What makes a transition into a turning point?

A sneak preview of my talk at the Mind Body Spirit Festival this morning: If transitions are the space between one identity and another, one picture of ourselves and another, then turning points happen at the moment that we allow ourselves to let go of the old identity and allow a new identity to find us.

Do new pictures and identities find us or do we find them?  It’s like this:  when we’re living at the level of our surface imagination, that imagination that is based on past experiences, on fear, on social norms, on all that we have been, we will always feel that the devil we know is better than the devil we don’t know.

But when we allow ourselves to sink into a deeper level, into the level of the genius imagination, the imagination that writers, scientists, artists, and visionaries know, it is as if we spread our net, and our new visions swim right in.

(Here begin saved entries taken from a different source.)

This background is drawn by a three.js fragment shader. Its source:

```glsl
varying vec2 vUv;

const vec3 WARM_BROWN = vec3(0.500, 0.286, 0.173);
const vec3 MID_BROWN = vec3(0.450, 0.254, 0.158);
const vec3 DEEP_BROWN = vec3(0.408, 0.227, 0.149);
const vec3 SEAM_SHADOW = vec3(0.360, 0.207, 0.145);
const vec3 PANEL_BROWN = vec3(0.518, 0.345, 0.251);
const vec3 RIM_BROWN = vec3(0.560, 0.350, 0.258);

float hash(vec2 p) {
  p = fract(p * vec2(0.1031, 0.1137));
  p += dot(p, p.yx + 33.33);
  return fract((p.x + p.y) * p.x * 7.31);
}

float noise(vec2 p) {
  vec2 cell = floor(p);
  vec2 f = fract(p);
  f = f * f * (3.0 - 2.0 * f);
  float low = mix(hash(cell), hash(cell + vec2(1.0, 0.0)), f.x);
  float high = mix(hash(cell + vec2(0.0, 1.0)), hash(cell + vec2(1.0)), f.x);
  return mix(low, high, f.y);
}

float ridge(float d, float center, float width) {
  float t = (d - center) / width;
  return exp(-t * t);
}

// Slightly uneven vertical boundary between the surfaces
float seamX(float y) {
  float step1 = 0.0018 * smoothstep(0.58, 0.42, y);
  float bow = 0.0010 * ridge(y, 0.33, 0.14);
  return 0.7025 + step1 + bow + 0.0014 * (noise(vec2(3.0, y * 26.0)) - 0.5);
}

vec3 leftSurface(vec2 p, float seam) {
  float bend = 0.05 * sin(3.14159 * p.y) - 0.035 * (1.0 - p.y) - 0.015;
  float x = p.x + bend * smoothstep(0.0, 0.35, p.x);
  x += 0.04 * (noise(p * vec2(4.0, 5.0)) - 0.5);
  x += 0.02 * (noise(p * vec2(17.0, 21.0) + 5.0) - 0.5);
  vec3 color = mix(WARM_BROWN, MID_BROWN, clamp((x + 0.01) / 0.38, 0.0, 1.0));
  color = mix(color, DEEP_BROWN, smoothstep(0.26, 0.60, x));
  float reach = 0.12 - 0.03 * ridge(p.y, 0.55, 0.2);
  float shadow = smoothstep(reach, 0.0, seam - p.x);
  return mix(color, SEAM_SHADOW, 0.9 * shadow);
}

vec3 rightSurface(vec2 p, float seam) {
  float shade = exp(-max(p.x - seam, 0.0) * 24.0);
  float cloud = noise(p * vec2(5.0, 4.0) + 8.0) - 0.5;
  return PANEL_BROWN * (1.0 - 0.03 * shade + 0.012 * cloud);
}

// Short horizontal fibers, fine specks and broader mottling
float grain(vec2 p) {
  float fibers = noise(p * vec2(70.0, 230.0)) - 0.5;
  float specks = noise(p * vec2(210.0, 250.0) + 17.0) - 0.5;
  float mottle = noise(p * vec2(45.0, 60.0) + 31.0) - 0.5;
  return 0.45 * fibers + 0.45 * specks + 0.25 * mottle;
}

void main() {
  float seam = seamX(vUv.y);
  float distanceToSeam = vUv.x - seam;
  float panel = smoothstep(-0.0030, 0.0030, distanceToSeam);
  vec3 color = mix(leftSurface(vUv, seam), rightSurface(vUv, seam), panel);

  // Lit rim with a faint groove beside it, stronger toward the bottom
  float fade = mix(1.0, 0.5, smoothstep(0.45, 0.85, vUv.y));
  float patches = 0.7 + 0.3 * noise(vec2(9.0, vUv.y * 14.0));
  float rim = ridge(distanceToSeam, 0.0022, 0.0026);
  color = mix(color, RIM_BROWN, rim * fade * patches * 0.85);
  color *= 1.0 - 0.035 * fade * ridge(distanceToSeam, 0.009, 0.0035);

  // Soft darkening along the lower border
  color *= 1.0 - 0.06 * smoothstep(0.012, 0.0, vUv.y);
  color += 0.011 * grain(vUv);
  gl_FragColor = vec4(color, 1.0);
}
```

And once we have a new vision, there is no going back.  Or rather, there is no going back without seriously harming ourselves.  Burnout happens when the new is calling, and yet we put our head down and refuse to listen to the whispers of the soul, and drive ourselves firmly in the old direction.

The biggest single requirement for sinking into your deepest most creative imagination is that you are willing to listen to whatever truth swims up to meet you.  As it says in the I Ching, the ancient Chinese book of wisdom, It is only when we have the courage to face things exactly as they are, without any sort of self-deception or illusion, that a light will develop out of events by which the path to success may be recognised. That’s the turning point.  And then you only need to follow that light, to take firm resolute action.  That’s your new beginning.